● **Directions**: Only the count is expected: the number of lines below that contain "outColor".
■ ■ ■ ■ ■ ■ ■
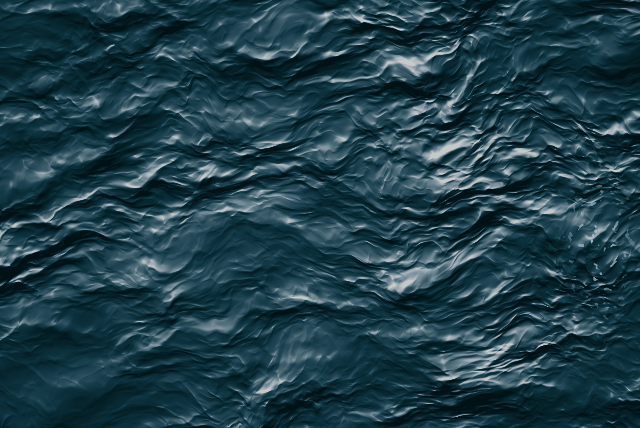
A WebGL 2 fragment shader for this texture:

```glsl
#version 300 es
precision highp float;
// Dark teal sea seen from above: short wind-driven wavelets with thin broken pale crests.

uniform vec2 u_resolution;
out vec4 fragColor;

// Waves, in units of the canvas height
const int   OCTAVES = 5;
const float BASE_FREQ = 9.0;
const float LACUNARITY = 1.75;
const float BASE_SLOPE = 0.60;
const float CALM_GAIN = 0.80;      // left side, smooth
const float CHOPPY_GAIN = 0.94;    // right side, fine and rough
const float CREST_STRETCH = 0.45;  // below 1 lengthens crests sideways
const float SWELL_TILT = 0.08;     // radians
const float HUMP = 0.33;           // share of rounded humps
const float CREST = 0.44;          // share of thin crests on the humps
const float CREST_SHARPNESS = 2.2;
const float CREST_ROUNDING = 0.02;
const vec2  LEAN = vec2(0.025, 0.06);
const vec2  LIGHT_STEP = vec2(-0.0006, 0.0028);

// Light and tone
const float TONE_SHIFT = -0.16;
const float BODY_TONE = 0.9;
const float PATCHINESS = 1.5;
const float VIGNETTE = 1.9;
const vec2  FIBRE_FREQ = vec2(11.0, 34.0);
const float FIBRE_SHARPNESS = 3.5;
const float FIBRE_GLOW = 1.6;
const vec2  GLITTER_CENTER = vec2(1.40, 0.43);
const vec2  GLITTER_SIZE = vec2(0.07, 0.15);

// Colours from trough to crest, and the tone at which each is reached
const int SHADES = 8;
const vec3 SHADE[SHADES] = vec3[](
  vec3(0.005, 0.07, 0.09), vec3(0.02, 0.13, 0.16), vec3(0.05, 0.20, 0.25),
  vec3(0.15, 0.29, 0.35), vec3(0.28, 0.40, 0.45), vec3(0.44, 0.53, 0.58),
  vec3(0.63, 0.68, 0.71), vec3(0.78, 0.79, 0.78));
const float TONE[SHADES] = float[](-2.2, -1.0, -0.2, 0.45, 1.0, 1.6, 2.4, 3.4);
const vec3 GLITTER_COLOR = vec3(0.64, 0.73, 0.80);

const float NOISE_TO_UNIT = 4.6;   // scales noise to unit deviation

vec2 gradientAt(vec2 cell) {
  vec3 h = fract(cell.xyx * vec3(0.1031, 0.1030, 0.0973));
  h += dot(h, h.yzx + 33.33);
  float angle = 6.28319 * fract((h.x + h.y) * h.z);
  return vec2(cos(angle), sin(angle));
}

float gradientNoise(vec2 p) {
  vec2 i = floor(p), f = p - i;
  vec2 w = f * f * f * (f * (f * 6.0 - 15.0) + 10.0);
  vec2 r = vec2(1.0, 0.0);
  float a = dot(gradientAt(i), f);
  float b = dot(gradientAt(i + r.xy), f - r.xy);
  float c = dot(gradientAt(i + r.yx), f - r.yx);
  float d = dot(gradientAt(i + r.xx), f - r.xx);
  return NOISE_TO_UNIT * mix(mix(a, b, w.x), mix(c, d, w.x), w.y);
}

vec2 rotate(vec2 p, float angle) {
  float c = cos(angle), s = sin(angle);
  return vec2(c * p.x + s * p.y, c * p.y - s * p.x);
}

// Bends the crests at three scales
vec2 warp(vec2 p) {
  float freq = 3.0, reach = 0.019;
  for (int i = 0; i < 3; i++) {
    vec2 q = p * freq + 17.3 * float(i);
    p += reach * vec2(gradientNoise(q), gradientNoise(q + 41.7));
    freq *= 4.0;
    reach *= 0.24;
  }
  return p;
}

// Humps carrying broken crests; each octave leans the finer ones, ending in bent
float waveHeight(vec2 p, out vec2 bent) {
  float gain = mix(CALM_GAIN, CHOPPY_GAIN, smoothstep(0.3, 1.2, p.x));
  float freq = BASE_FREQ, slope = BASE_SLOPE, height = 0.0;
  bent = warp(p);
  for (int i = 0; i < OCTAVES; i++) {
    float turn = SWELL_TILT + 0.35 * sin(2.4 * float(i));
    vec2 s = rotate(bent, turn) * freq * vec2(CREST_STRETCH, 1.0) + 23.7 * float(i);
    float hump = gradientNoise(s);
    float line = gradientNoise(s * 0.9 + 71.3);
    float crest = exp(-CREST_SHARPNESS * sqrt(line * line + CREST_ROUNDING));
    crest *= smoothstep(-0.5, 1.0, hump);
    height += slope / freq * (HUMP * exp(0.5 * hump) + CREST * crest);
    bent += LEAN / freq * hump;
    freq *= LACUNARITY;
    slope *= gain;
  }
  return height;
}

vec3 shadeOf(float tone) {
  vec3 color = SHADE[0];
  for (int i = 1; i < SHADES; i++)
    color = mix(color, SHADE[i], clamp((tone - TONE[i - 1]) / (TONE[i] - TONE[i - 1]), 0.0, 1.0));
  return color;
}

void main() {
  vec2 p = gl_FragCoord.xy / u_resolution.y;
  vec2 off = gl_FragCoord.xy / u_resolution - 0.5;

  // Sky light on the far side of each crest, gathered in slanted patches
  vec2 bent, ahead;
  float light = waveHeight(p, bent) - waveHeight(p + LIGHT_STEP, ahead);
  vec2 drift = rotate(p, 0.4);
  light *= (1.0 + PATCHINESS * 0.22 * gradientNoise(drift * vec2(2.0, 4.0) + 5.1)) / length(LIGHT_STEP);
  float body = BODY_TONE * 0.22 * gradientNoise(drift * vec2(5.0, 10.0) + 61.0);

  // Fine bright fibres along the lit faces
  float fibre = exp(-FIBRE_SHARPNESS * abs(gradientNoise(rotate(bent, SWELL_TILT) * FIBRE_FREQ)));
  float tone = light + body + TONE_SHIFT - VIGNETTE * (dot(off, off) - 0.167);
  tone += FIBRE_GLOW * fibre * smoothstep(0.1, 1.4, light);
  vec3 color = shadeOf(tone);

  // Small cool sparkles near the right edge
  vec2 g = (p - GLITTER_CENTER) / GLITTER_SIZE;
  float speck = gradientNoise(bent * vec2(55.0, 75.0)) + 0.3 * gradientNoise(p * 130.0);
  color = mix(color, GLITTER_COLOR, smoothstep(1.3, 2.0, speck) * exp(-dot(g, g)));

  fragColor = vec4(color, 1.0);
}
```
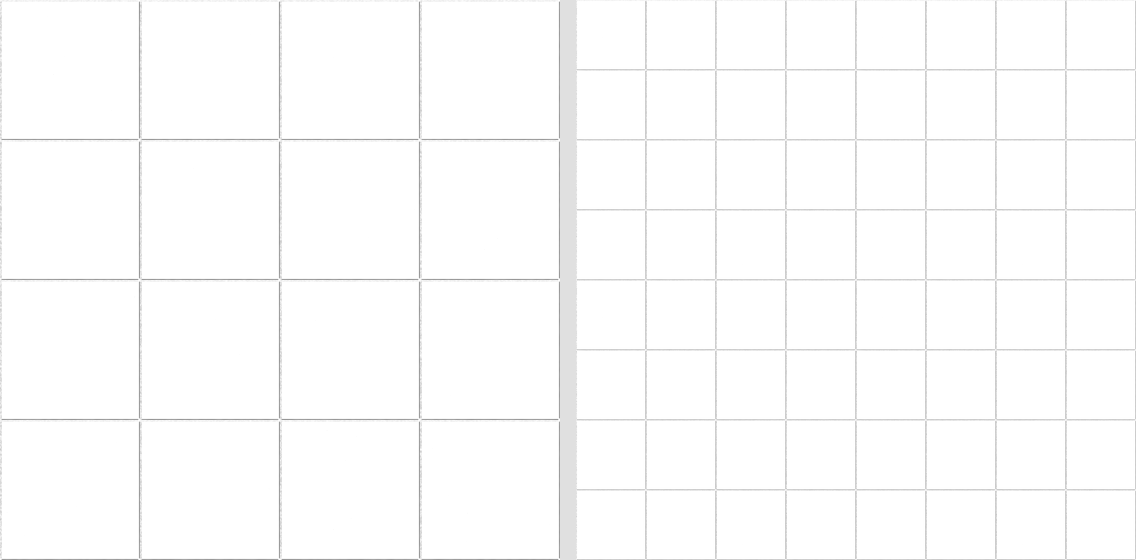
Left: one tile. Right: repeated 2 by 2.
Write a Shadertoy shader that draws this pattern.

```glsl
const float TILES = 4.0;            // repeats across and down
const float GRAIN_CELLS = 256.0;    // whole number of cells, so the grain wraps
const float SCUFF_CELLS = 96.0;
const vec2 EDGE_SPAN = vec2(-0.0019, -0.0006);  // dark tile edge beside the joint
const vec2 GROUT_SPAN = vec2(0.0, 0.0032);
const float CORNER_GAP = 0.0029;    // edges stop short of each crossing

const vec3 TILE_WHITE = vec3(1.0);
const vec3 EDGE_GRAY = vec3(0.40);
const vec3 GROUT_SIDE = vec3(0.88);
const vec3 GROUT_BELOW = vec3(0.95);

float hash(vec2 p) {
    vec3 q = fract(p.xyx * vec3(0.1031, 0.1030, 0.0973));
    q += dot(q, q.yzx + 33.33);
    return fract((q.x + q.y) * q.z);
}

float cornerSlope(vec2 cell, vec2 offset, float period) {
    float angle = 6.2832 * hash(mod(cell, period));
    return dot(vec2(cos(angle), sin(angle)), offset);
}

// Gradient noise that repeats after `period` cells
float wrappedNoise(vec2 p, float period) {
    vec2 cell = floor(p);
    vec2 f = p - cell;
    vec2 w = f * f * f * (f * (f * 6.0 - 15.0) + 10.0);
    vec2 e = vec2(1.0, 0.0);
    float low = mix(cornerSlope(cell, f, period),
                    cornerSlope(cell + e.xy, f - e.xy, period), w.x);
    float high = mix(cornerSlope(cell + e.yx, f - e.yx, period),
                     cornerSlope(cell + e.xx, f - e.xx, period), w.x);
    return mix(low, high, w.y);
}

// Share of a pixel-wide window that lies inside the span
float coverage(float x, vec2 span, float pixel) {
    float h = 0.5 * pixel;
    return max(0.0, min(x + h, span.y) - max(x - h, span.x)) / pixel;
}

void mainImage(out vec4 fragColor, in vec2 fragCoord) {
    vec2 uv = fragCoord / iResolution.xy;
    vec2 pixel = 1.0 / iResolution.xy;

    // Signed offset from the nearest joint, positive to the right and downward
    vec2 joint = (fract(uv * TILES + 0.5) - 0.5) / TILES * vec2(1.0, -1.0);
    vec2 gapSpan = vec2(-CORNER_GAP, CORNER_GAP);
    vec2 gap = vec2(coverage(joint.x, gapSpan, pixel.x),
                    coverage(joint.y, gapSpan, pixel.y));

    float grain = wrappedNoise(uv * GRAIN_CELLS, GRAIN_CELLS);
    float wear = wrappedNoise(uv * SCUFF_CELLS + 0.37, SCUFF_CELLS);

    // Glazed face with sparse faint scuffs
    float scuff = smoothstep(0.52, 0.68, wear) * smoothstep(0.1, 0.4, grain);
    vec3 color = TILE_WHITE - 0.02 * scuff;

    // Grainy grout, paler at the crossings
    float paleness = 1.0 - 0.6 * gap.x * gap.y;
    float side = coverage(joint.x, GROUT_SPAN, pixel.x) * paleness;
    float below = coverage(joint.y, GROUT_SPAN, pixel.y) * paleness * (1.0 - gap.x);
    color = mix(color, GROUT_BELOW + 0.07 * grain, below);
    color = mix(color, GROUT_SIDE + 0.18 * grain, side);

    // Thin dark edges, uneven along their length
    float strength = 0.96 + 0.12 * wear;
    float rightEdge = coverage(joint.x, EDGE_SPAN, pixel.x) * (1.0 - gap.y);
    float lowerEdge = coverage(joint.y, EDGE_SPAN, pixel.y) * (1.0 - gap.x);
    color = mix(color, EDGE_GRAY, clamp(max(rightEdge, lowerEdge) * strength, 0.0, 1.0));

    fragColor = vec4(clamp(color, 0.0, 1.0), 1.0);
}
```
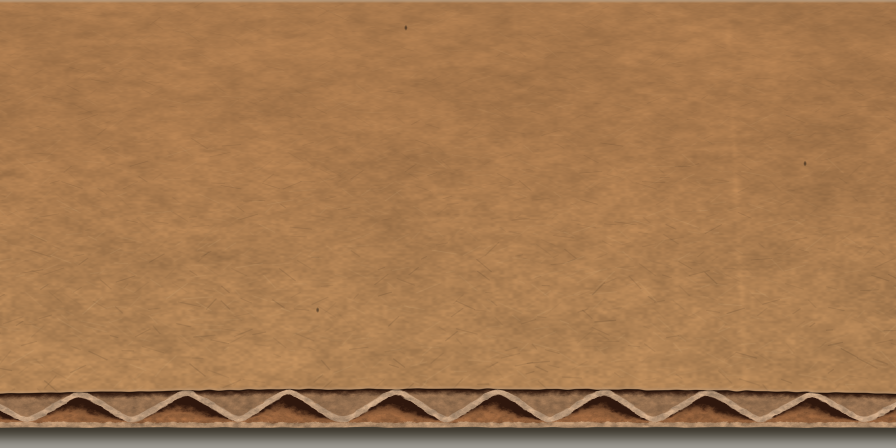
Give the GLSL for this texture, as a WebGL 2 fragment shader.

```glsl
#version 300 es
precision highp float;
// Corrugated cardboard: a kraft paper face above its fluted cut edge and soft shadow.
uniform vec2 u_resolution;
out vec4 outColor;

// Layout, in canvas heights (the canvas is 2 wide and 1 high)
const float FLUTE_PERIOD = 0.2333;
const float FLUTE_PEAK_X = 0.182;
const float FLUTE_TROUGH_Y = 0.064;
const float FLUTE_HALF_WIDTH = 0.0068;
const float FLUTE_STRAIGHTNESS = 0.93;
const float FACE_EDGE_Y = 0.132;
const float LINER_TOP_Y = 0.057;
const float LINER_BOTTOM_Y = 0.046;
const float CREASE_X = 1.672;
const float CREASE_SLANT = -0.05;

// Strengths
const float BROAD_MOTTLE = 0.14;
const float FINE_MOTTLE = 0.17;
const float GRAIN = 0.10;
const float FIBRE = 0.17;

// Colours
const vec3 KRAFT_TOP = vec3(0.645, 0.460, 0.290);
const vec3 KRAFT_LOW = vec3(0.670, 0.495, 0.320);
const vec3 PALE_FIBRE = vec3(0.82, 0.68, 0.49);
const vec3 CUT_PAPER = vec3(0.73, 0.60, 0.48);
const vec3 VALLEY = vec3(0.56, 0.42, 0.30);
const vec3 TUNNEL = vec3(0.56, 0.37, 0.23);
const vec3 HOLLOW = vec3(0.18, 0.09, 0.05);
const vec3 SHADOW = vec3(0.25, 0.23, 0.19);
const vec3 TABLE = vec3(0.60, 0.59, 0.56);
const float TAU = 6.2831853;

float hash(vec2 p) {
  vec3 q = fract(p.xyx * 0.1031);
  q += dot(q, q.yzx + 33.33);
  return fract((q.x + q.y) * q.z);
}

float noise(vec2 p) {
  vec2 i = floor(p), f = fract(p);
  f = f * f * (3.0 - 2.0 * f);
  return mix(mix(hash(i), hash(i + vec2(1, 0)), f.x),
             mix(hash(i + vec2(0, 1)), hash(i + vec2(1, 1)), f.x), f.y);
}

float fbm(vec2 p) {
  float sum = 0.0, amp = 0.5;
  for (int i = 0; i < 4; i++) {
    sum += amp * noise(p);
    p = mat2(1.7, 1.0, -1.0, 1.7) * p + 17.3;
    amp *= 0.55;
  }
  return sum;
}

// Short thin strands, one per grid cell, lying mostly flat
float fibres(vec2 p, float cells) {
  vec2 g = p * cells, id = floor(g);
  float sum = 0.0;
  for (int j = -1; j <= 1; j++)
    for (int i = -1; i <= 1; i++) {
      vec2 cell = id + vec2(i, j);
      vec2 centre = cell + vec2(hash(cell + 3.1), hash(cell + 8.7));
      float tilt = (hash(cell + 21.4) - 0.5) * 1.9;
      vec2 dir = vec2(cos(tilt), sin(tilt)), d = g - centre;
      float reach = 0.15 + 0.5 * hash(cell + 5.9);
      float dist = length(d - dir * clamp(dot(d, dir), -reach, reach));
      float glow = hash(cell + 40.2);
      sum += glow * glow * smoothstep(0.0032 * cells, 0.0, dist);
    }
  return sum;
}

vec3 faceSheet(vec2 p, float edge) {
  vec2 q = vec2(p.x, p.y * mix(1.0, 1.4, p.y));
  vec3 c = mix(KRAFT_LOW, KRAFT_TOP, smoothstep(0.15, 0.8, p.y));
  float focus = mix(1.0, 0.4, smoothstep(0.2, 1.0, p.y));
  // Cloudy pulp, then grain and strands that soften with distance
  c *= 1.0 + BROAD_MOTTLE * (fbm(q * vec2(7.0, 10.0)) - 0.45);
  c *= 1.0 + FINE_MOTTLE * (fbm(q * vec2(25.0, 38.0) + 40.0) - 0.45);
  c *= 1.0 + GRAIN * focus * (noise(q * vec2(100.0, 160.0)) - 0.5);
  float strands = fibres(q, 20.0) + 0.8 * fibres(q + 5.0, 33.0);
  c = mix(c, PALE_FIBRE, FIBRE * focus * min(strands, 2.0));
  c *= 1.0 - 0.10 * focus * fibres(q + 11.0, 26.0);
  // Slanted crease with a soft, broken light ridge
  float crease = p.x - CREASE_X - CREASE_SLANT * p.y;
  float ridge = exp(-pow(crease / 0.007, 2.0)) * noise(vec2(3.0, p.y * 25.0));
  c *= 1.0 + 0.05 * ridge - 0.015 * smoothstep(0.0, 0.03, crease);
  // Sparse dark specks
  vec2 specks[3] = vec2[3](vec2(0.709, 0.308), vec2(0.906, 0.938), vec2(1.797, 0.635));
  for (int i = 0; i < 3; i++)
    c *= 1.0 - 0.45 * smoothstep(0.006, 0.001, length((p - specks[i]) * vec2(1.3, 0.8)));
  // Rolled lower lip and pale far rim
  c = mix(c, CUT_PAPER, 0.4 * smoothstep(0.008, 0.001, p.y - edge));
  return mix(c, vec3(0.72, 0.62, 0.51), 0.75 * smoothstep(0.992, 0.999, p.y));
}

vec3 flutedEdge(vec2 p, float edge, float aa) {
  float wobble = 0.012 * (noise(vec2(p.x * 14.0, 2.0)) - 0.5);
  float phase = TAU * (p.x + wobble - FLUTE_PEAK_X) / FLUTE_PERIOD;
  // Straight flanks with tight bends at the crests
  float bend = FLUTE_STRAIGHTNESS * cos(phase), limit = asin(FLUTE_STRAIGHTNESS);
  float swing = 0.5 * (edge - 0.006 - FLUTE_TROUGH_Y);
  float wave = FLUTE_TROUGH_Y + swing * (1.0 + asin(bend) / limit);
  float slope = swing * TAU / FLUTE_PERIOD * FLUTE_STRAIGHTNESS * sin(phase)
              / (limit * sqrt(1.0 - bend * bend));
  float rough = fbm(p * vec2(70.0, 110.0)) - 0.45;
  // Open valleys above the wave, dark tunnels below it
  vec3 valley = mix(VALLEY * (1.0 + 0.4 * rough), HOLLOW,
                    smoothstep(0.018, 0.001, edge - p.y + 0.008 * rough));
  float rise = (p.y - LINER_TOP_Y) / max(wave - LINER_TOP_Y, 0.004);
  vec3 tunnel = mix(TUNNEL * (1.0 + 0.5 * rough), HOLLOW,
                    smoothstep(0.3, 0.7, rise + 0.15 * sin(phase) + 0.4 * rough));
  vec3 c = mix(tunnel, valley, smoothstep(-aa, aa, p.y - wave));
  // Torn paper strip along the wave, then the lower liner
  float dist = abs(p.y - wave) / sqrt(1.0 + slope * slope) + 0.006 * rough;
  vec3 paper = CUT_PAPER * (0.96 + 0.55 * rough);
  c = mix(c, paper, smoothstep(FLUTE_HALF_WIDTH + aa, FLUTE_HALF_WIDTH - aa, dist));
  float liner = smoothstep(-aa, aa, LINER_TOP_Y + 0.008 * rough - p.y);
  c = mix(c, paper * vec3(0.93, 0.90, 0.86), liner);
  return c * mix(0.6, 1.0, smoothstep(0.0, 0.004, edge - p.y));
}

void main() {
  vec2 p = gl_FragCoord.xy / u_resolution * vec2(2.0, 1.0);
  float aa = 0.8 / u_resolution.y;
  float bow = p.x - 1.0;
  float edge = FACE_EDGE_Y - 0.011 * bow * bow + 0.003 * (noise(vec2(p.x * 45.0, 7.0)) - 0.5);
  float base = LINER_BOTTOM_Y + 0.002 * (noise(vec2(p.x * 30.0, 13.0)) - 0.5);

  vec3 ground = mix(TABLE, SHADOW, smoothstep(0.0, LINER_BOTTOM_Y, p.y));
  vec3 c = mix(ground, flutedEdge(p, edge, aa), smoothstep(-aa, aa, p.y - base));
  c = mix(c, faceSheet(p, edge), smoothstep(-aa, aa, p.y - edge));
  outColor = vec4(c, 1.0);
}
```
■ ■ ■ ■ ■ ■ ■
● **Exercise solution**: 2